Parish priests must look to the future and be alert for good men of faith in our parishes who would be able and generous enough to respond to a diaconal vocation. We need to pray for such vocations and then actively seek out potential candidates.
Any good catholic man from thirty onwards who is capable of carrying out his family duties, holding down his job and, in addition, is capable of giving the time necessary to enter into the diaconal formation programme is potentially a suitable candidate. An inability to offer much time in the short term to church work (e.g., because of family and work commitments) need not be a deterrent to choosing men who can give some time and otherwise seem well suited to diaconal ministry. Sowing the seeds of a vocation is important, for when work and family commitments have diminished, the seed sown some years back may begin to flourish. Often the best candidates are those who first considered the possibility of a diaconal vocation because the priest or some other member of the parish community suggested it to them.

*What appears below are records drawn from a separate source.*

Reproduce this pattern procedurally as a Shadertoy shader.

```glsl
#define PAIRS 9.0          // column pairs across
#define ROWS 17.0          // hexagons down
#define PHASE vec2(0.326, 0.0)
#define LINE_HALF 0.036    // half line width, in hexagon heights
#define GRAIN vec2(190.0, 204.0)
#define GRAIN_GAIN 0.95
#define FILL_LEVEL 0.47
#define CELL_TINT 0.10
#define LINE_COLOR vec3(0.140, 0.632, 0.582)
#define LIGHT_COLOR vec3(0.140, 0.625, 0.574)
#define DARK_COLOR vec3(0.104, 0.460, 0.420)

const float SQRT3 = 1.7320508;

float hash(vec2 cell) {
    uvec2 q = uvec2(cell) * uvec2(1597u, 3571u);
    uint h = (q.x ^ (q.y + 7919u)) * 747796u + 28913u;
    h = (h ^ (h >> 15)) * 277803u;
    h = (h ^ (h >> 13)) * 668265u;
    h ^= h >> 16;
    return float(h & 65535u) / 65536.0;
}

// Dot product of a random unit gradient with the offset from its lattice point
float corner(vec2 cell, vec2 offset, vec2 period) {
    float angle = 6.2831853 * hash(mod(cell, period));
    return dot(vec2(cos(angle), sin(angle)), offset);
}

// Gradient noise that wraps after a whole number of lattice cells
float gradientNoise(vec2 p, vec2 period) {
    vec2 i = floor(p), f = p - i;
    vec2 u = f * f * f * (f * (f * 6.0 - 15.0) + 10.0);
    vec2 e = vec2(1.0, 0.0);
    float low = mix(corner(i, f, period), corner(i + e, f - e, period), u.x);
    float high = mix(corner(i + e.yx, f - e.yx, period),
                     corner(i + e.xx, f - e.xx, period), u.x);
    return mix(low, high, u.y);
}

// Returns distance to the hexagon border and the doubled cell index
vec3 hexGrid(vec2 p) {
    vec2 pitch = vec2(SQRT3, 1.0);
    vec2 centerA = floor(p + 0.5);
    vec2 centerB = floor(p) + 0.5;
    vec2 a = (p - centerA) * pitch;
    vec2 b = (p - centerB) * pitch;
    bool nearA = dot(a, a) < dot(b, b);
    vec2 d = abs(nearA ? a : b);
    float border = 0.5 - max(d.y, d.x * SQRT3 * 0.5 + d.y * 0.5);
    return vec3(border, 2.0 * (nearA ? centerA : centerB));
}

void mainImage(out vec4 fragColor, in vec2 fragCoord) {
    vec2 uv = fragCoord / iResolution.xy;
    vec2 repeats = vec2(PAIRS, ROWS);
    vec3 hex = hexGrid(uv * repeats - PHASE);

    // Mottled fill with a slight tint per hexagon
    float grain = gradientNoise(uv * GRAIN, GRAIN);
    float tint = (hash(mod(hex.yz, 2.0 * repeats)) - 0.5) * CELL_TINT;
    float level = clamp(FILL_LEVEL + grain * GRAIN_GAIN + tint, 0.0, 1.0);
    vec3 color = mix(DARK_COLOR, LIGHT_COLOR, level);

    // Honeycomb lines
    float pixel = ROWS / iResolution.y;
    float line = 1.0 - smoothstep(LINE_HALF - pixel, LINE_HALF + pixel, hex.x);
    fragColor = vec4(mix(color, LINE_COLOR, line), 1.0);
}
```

The candidate must be intelligent enough to follow a normal course of studies without being unduly weighed down by it, healthy enough to carry out the duties of a deacon, with the sort of generosity of character that is still open to being formed, and with a soundness and stability of character that invites trust.

He must have the right intention – to model himself on Christ the Servant who came not to be served but to serve.

He must be accepting of the call of the Church – that he be willing to put himself in the hands of the bishop and those the bishop has chosen to carry out the discernment and formation process. No-one can claim the right to be ordained. His desire to be ordained is never sufficient in itself, rather he must wait on the decision of the Church.

It normally takes a minimum of one year from the time the Director for the Permanent Diaconate is given a candidate’s name to the time that person is presented to the diocesan interview board. If he is perceived as having a possible vocation and accepted for the Diaconate Formation Programme, it will normally take another four years before he is ordained as a deacon.

More Reading
Handbook for priests and Deacons
Becoming a Deacon.pdf
Basic Norms for the Formation of Permanent Deacons